The poems of Night, and of the Ghost, had not the rapid sale the author expected; but his Prophecy of Famine soon made ample amends for the late paroxysm in his fame. Night was written upon a general subject, and for that reason no way alluring; the Ghost was written in eight syllable verse, in which kind of measure he was not very successful; but the Prophecy of Famine had all those circumstances of time, place, and party to recommend it, that the author could desire; or, let us use the words of Mr. Wilkes, who said, before its publication, that he was sure it must take, as it was at once personal, poetical, and political. It had accordingly a rapid and extensive sale; and it was often asserted by his admirers, that Mr. Churchill was a better poet than Mr. Pope. This exaggerated adulation, as it had before corrupted his morals, now began to impair his mind; several succeeding pieces were published, which being written without effort, are read without pleasure. His Gotham, Independence, The Times, seem merely to have been written by a man who desired to avail himself of the avidity of the public curiosity in his favour, and are rather aimed at the pockets than the hearts of his readers.
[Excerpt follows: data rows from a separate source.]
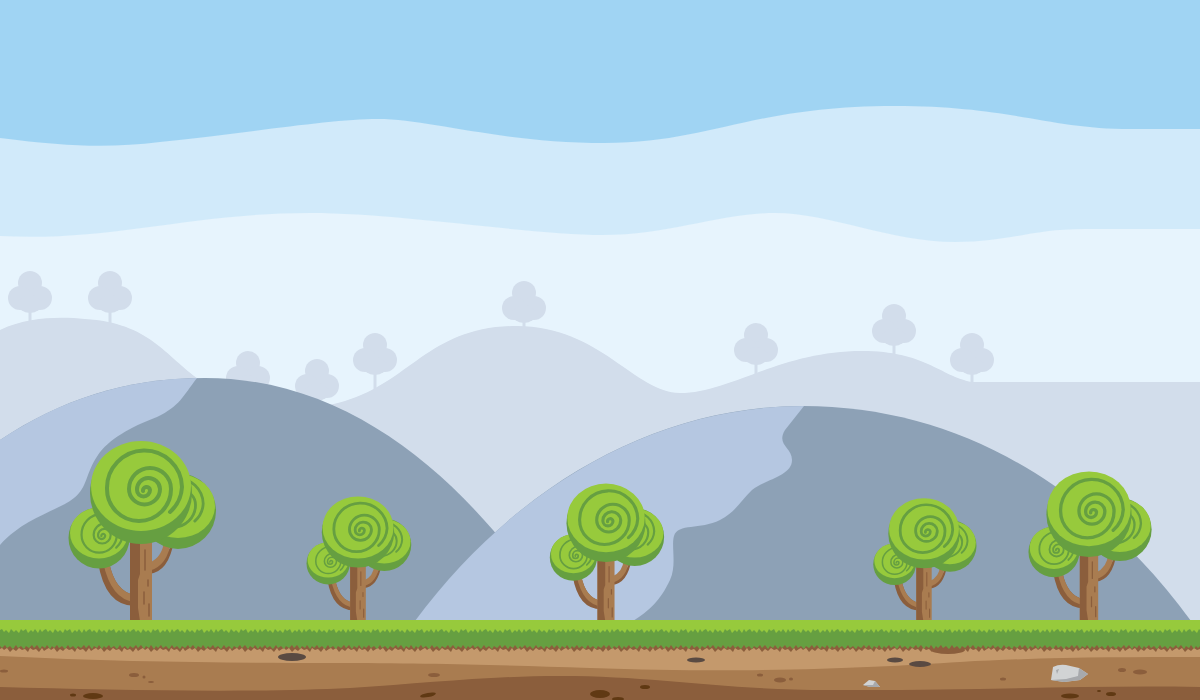
<!DOCTYPE html>
<html lang="en">
<head>
<meta charset="utf-8">
<title>Hills and trees landscape</title>
<style>
:root {
  --sky-high: #a0d4f3;
  --sky-mid: #d1eafa;
  --sky-low: #e7f4fd;
  --far-hill: #d2ddeb;
  --hill-light: #b5c7e1;
  --hill-dark: #8da1b6;
  --leaf-light: #97ca3c;
  --leaf-dark: #669f41;
  --bark-light: #a97c50;
  --bark-dark: #8b5e3c;
  --soil-top: #c4996c;
  --soil-shadow: #8b5e3c;
  --pebble: #d1d3d4;
  --pebble-shade: #a7a9ac;
}
html, body { margin: 0; width: 1200px; height: 700px; overflow: hidden; }
svg { display: block; }
.sky-high { fill: var(--sky-high); }
.sky-mid { fill: var(--sky-mid); }
.sky-low { fill: var(--sky-low); }
.far { fill: var(--far-hill); }
.hill-light { fill: var(--hill-light); }
.hill-dark { fill: var(--hill-dark); }
.leaf-light { fill: var(--leaf-light); }
.leaf-dark { fill: var(--leaf-dark); }
.bark-light { fill: var(--bark-light); }
.bark-dark { fill: var(--bark-dark); }
.grain { fill: none; stroke: var(--bark-dark); stroke-width: 1.5; stroke-linecap: round; }
.swirl { fill: none; stroke: var(--leaf-dark); stroke-width: 4; stroke-linecap: round; }
.soil-top { fill: var(--soil-top); }
.soil-shadow { fill: var(--soil-shadow); }
.stone-slate { fill: #594a42; }
.stone-brown { fill: #603913; }
.stone-tan { fill: #8b5e3c; }
.pebble { fill: var(--pebble); }
.pebble-shade { fill: var(--pebble-shade); }
</style>
</head>
<body>
<svg width="1200" height="700" viewBox="0 0 1200 700" role="img" aria-label="Layered hills with round swirl trees on a strip of grass and soil">
  <defs>
    <g id="far-tree">
      <rect x="-1.5" y="-14" width="3" height="18"/>
      <circle cx="0" cy="-40" r="12"/>
      <circle cx="-10" cy="-25" r="12"/>
      <circle cx="10" cy="-25" r="12"/>
      <ellipse cx="0" cy="-19" rx="12" ry="9"/>
    </g>

    <path id="swirl" class="swirl" d="M-3 2A3.5 3.5 0 0 1 4 1A6.5 6.5 0 0 1 -9 1A11.5 11.5 0 0 1 14 0A15.5 15.5 0 0 1 -17 0A21 21 0 0 1 25 0A32 32 0 0 1 -39 0A37.5 37.5 0 0 1 36 -2A36 36 0 0 1 24 23"/>

    <clipPath id="right-ball-clip"><circle cx="38" cy="-109" r="37"/></clipPath>

    <g id="tree">
      <path class="bark-dark" d="M-43 -58Q-36 -14 -6 -14V-25Q-26 -28 -32 -58Z"/>
      <path class="bark-light" d="M-38 -58Q-30 -20 -6 -18V-25Q-26 -28 -32 -58Z"/>
      <path class="bark-dark" d="M31 -80Q28 -60 8 -57V-46Q28 -48 33 -80Z"/>
      <path class="bark-light" d="M23 -80Q22 -63 8 -57V-49Q27 -54 30 -80Z"/>
      <rect class="bark-light" x="-11" y="-85" width="22" height="86"/>
      <path class="bark-dark" d="M-11 -85H-1V-46L-3 -40V-12L-1 1H-11Z"/>
      <path class="grain" d="M4 -70V-50M7 -40V-34M3 -28V-16M8 -16V-4"/>

      <circle class="leaf-dark" cx="-42" cy="-82" r="30.5"/>
      <ellipse class="leaf-light" cx="-42" cy="-87" rx="29" ry="25.5"/>
      <use href="#swirl" transform="translate(-38 -85) scale(.55)"/>

      <circle class="leaf-dark" cx="37" cy="-109" r="38"/>
      <ellipse class="leaf-light" cx="37" cy="-114" rx="37" ry="32"/>
      <g clip-path="url(#right-ball-clip)">
        <use href="#swirl" transform="translate(37 -115) scale(.7)"/>
      </g>

      <circle class="leaf-dark" cx="0" cy="-127" r="51"/>
      <ellipse class="leaf-light" cx="0" cy="-134" rx="50" ry="45"/>
      <use href="#swirl" transform="translate(5 -131)"/>
    </g>

    <pattern id="grass-light-edge" x="0" y="620" width="44" height="16" patternUnits="userSpaceOnUse">
      <path class="leaf-light" d="M0 0H44V10L42 12L40 9L38 13L35 9L33 12L31 10L28 13L26 9L23 11L21 9L19 13L16 10L14 12L11 9L9 13L6 10L4 12L2 9L0 10Z"/>
    </pattern>
    <pattern id="grass-dark-edge" x="0" y="620" width="52" height="32" patternUnits="userSpaceOnUse">
      <path class="leaf-dark" d="M0 0H52V26L50 29L47 25L45 28L42 26L40 29L37 25L34 28L32 25L29 28L26 26L24 29L21 26L18 28L16 25L13 29L10 26L7 28L5 25L2 28L0 26Z"/>
    </pattern>
    <pattern id="turf-shadow" x="0" y="640" width="47" height="16" patternUnits="userSpaceOnUse">
      <path class="soil-shadow" d="M0 0H47V9L44 11L42 8L39 12L36 9L33 10L30 8L28 12L25 9L22 10L19 8L16 11L13 9L10 12L7 8L4 10L2 8L0 9Z"/>
    </pattern>
  </defs>

  <g id="sky">
    <rect class="sky-high" width="1200" height="700"/>
    <path class="sky-mid" d="M0 138C70 147 110 148 160 142C240 134 330 119 378 119C430 119 500 143 605 143C710 143 750 106 895 106C1010 106 1050 129 1130 129H1200V400H0Z"/>
    <path class="sky-low" d="M0 236C110 242 190 213 310 213C400 213 530 235 603 235C670 235 720 213 775 213C830 213 890 242 955 242C1010 242 1030 229 1085 229H1200V500H0Z"/>
  </g>

  <g id="far-hills" class="far">
    <path d="M0 330C30 316 62 317 85 319C150 323 165 356 200 380C250 412 300 414 345 401C410 382 430 326 517 326C600 326 635 393 680 393C730 393 780 351 862 351C925 351 940 376 972 382H1200V620H0Z"/>
    <use href="#far-tree" x="30" y="323"/>
    <use href="#far-tree" x="110" y="323"/>
    <use href="#far-tree" x="248" y="403"/>
    <use href="#far-tree" x="317" y="411"/>
    <use href="#far-tree" x="375" y="385"/>
    <use href="#far-tree" x="524" y="333"/>
    <use href="#far-tree" x="756" y="375"/>
    <use href="#far-tree" x="894" y="356"/>
    <use href="#far-tree" x="972" y="385"/>
  </g>

  <g id="near-hills">
    <path class="hill-dark" d="M0 440C60 400 125 378 205 378C325 378 420 446 493 530L570 625H0Z"/>
    <path class="hill-light" d="M0 440C60 400 125 379 197 378C183 396 180 406 157 417C130 427 108 440 98 455C85 474 88 487 74 498C58 511 25 517 0 545Z"/>
    <path class="hill-dark" d="M415 621C515 486 655 406 803 406C962 406 1095 490 1191 621Z"/>
    <path class="hill-light" d="M415 621C515 486 655 406 804 406L785 430C776 445 792 447 792 460C792 476 766 479 752 490C741 500 736 512 720 520C700 530 678 523 674 536C671 546 677 565 670 580C660 601 650 610 633 621Z"/>
  </g>

  <g id="trees">
    <use href="#tree" transform="translate(141 620)"/>
    <use href="#tree" transform="translate(358 620) scale(.71 .69)"/>
    <use href="#tree" transform="translate(606 620) scale(.775 .762)"/>
    <use href="#tree" transform="translate(924 620) scale(.7 .68)"/>
    <use href="#tree" transform="translate(1089 620) scale(.835 .83)"/>
  </g>

  <g id="soil">
    <rect class="soil-top" y="640" width="1200" height="60"/>
    <path class="bark-light" d="M0 656C120 662 230 663 330 663C430 663 500 665 590 668C760 674 880 667 960 662C1050 657 1120 657 1200 657V700H0Z"/>
    <path class="bark-dark" d="M0 687C110 690 250 693 350 688C430 683 490 676 560 676C660 676 720 690 830 690C960 691 1080 685 1200 687V700H0Z"/>
    <ellipse class="soil-shadow" cx="948" cy="650" rx="17" ry="4"/>
    <g class="stone-slate">
      <ellipse cx="292" cy="657" rx="14" ry="4"/>
      <ellipse cx="696" cy="660" rx="9" ry="2.5"/>
      <ellipse cx="895" cy="660" rx="8" ry="2.5"/>
      <ellipse cx="920" cy="664" rx="11" ry="3"/>
    </g>
    <g class="stone-brown">
      <ellipse cx="93" cy="696" rx="10" ry="3"/>
      <ellipse cx="73" cy="695" rx="3" ry="1.5"/>
      <ellipse cx="428" cy="695" rx="8" ry="2" transform="rotate(-10 428 695)"/>
      <ellipse cx="600" cy="694" rx="10" ry="4"/>
      <ellipse cx="618" cy="699" rx="6" ry="2"/>
      <ellipse cx="645" cy="687" rx="5" ry="2"/>
      <ellipse cx="1070" cy="696" rx="9" ry="2.5"/>
      <ellipse cx="1099" cy="691" rx="2" ry="1"/>
      <ellipse cx="1111" cy="694" rx="5" ry="2"/>
    </g>
    <g class="stone-tan">
      <ellipse cx="4" cy="671" rx="4" ry="1.5"/>
      <ellipse cx="134" cy="675" rx="5" ry="2"/>
      <circle cx="144" cy="677" r="1.5"/>
      <ellipse cx="151" cy="682" rx="3" ry="1"/>
      <ellipse cx="434" cy="675" rx="6" ry="2"/>
      <ellipse cx="760" cy="675" rx="3" ry="1.5"/>
      <ellipse cx="780" cy="680" rx="6" ry="2.5"/>
      <ellipse cx="791" cy="679" rx="2" ry="1.5"/>
      <ellipse cx="1003" cy="679" rx="3" ry="1.5"/>
      <ellipse cx="1122" cy="670" rx="4" ry="2"/>
      <ellipse cx="1140" cy="672" rx="7" ry="2.5"/>
    </g>
    <path class="pebble" d="M1051 680L1053 667Q1059 664 1066 665L1079 668L1088 674L1080 680L1064 682Z"/>
    <path class="pebble-shade" d="M1088 674L1080 680L1064 682L1051 680L1066 679L1078 676L1079 668ZM1056 670L1059 669L1057 674Z"/>
    <path class="pebble" d="M863 685L869 680L875 681L880 687L870 687Z"/>
    <path class="pebble-shade" d="M880 687H870L863 685L873 685L875 681Z"/>
  </g>

  <g id="grass">
    <rect x="0" y="640" width="1200" height="16" fill="url(#turf-shadow)"/>
    <rect x="0" y="620" width="1200" height="32" fill="url(#grass-dark-edge)"/>
    <rect x="0" y="620" width="1200" height="16" fill="url(#grass-light-edge)"/>
  </g>
</svg>
</body>
</html>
How shall I trace this thoughtless man thro' the latter part of his conduct; in which, leaving all the milder forms of life, he became entirely guided by his native turbulence of temper, and permitted his mind to harass his body through all the various modes of debauchery? His seducing a young lady, and after living with her in shameless adultery; is beating a man, formerly his friend, without any provocation, are well known. Yet let us not be severe in judging; happy were it for him, if ours were the only tribunal at which he was to plead for those irregularities, which his mental powers rendered but more culpable.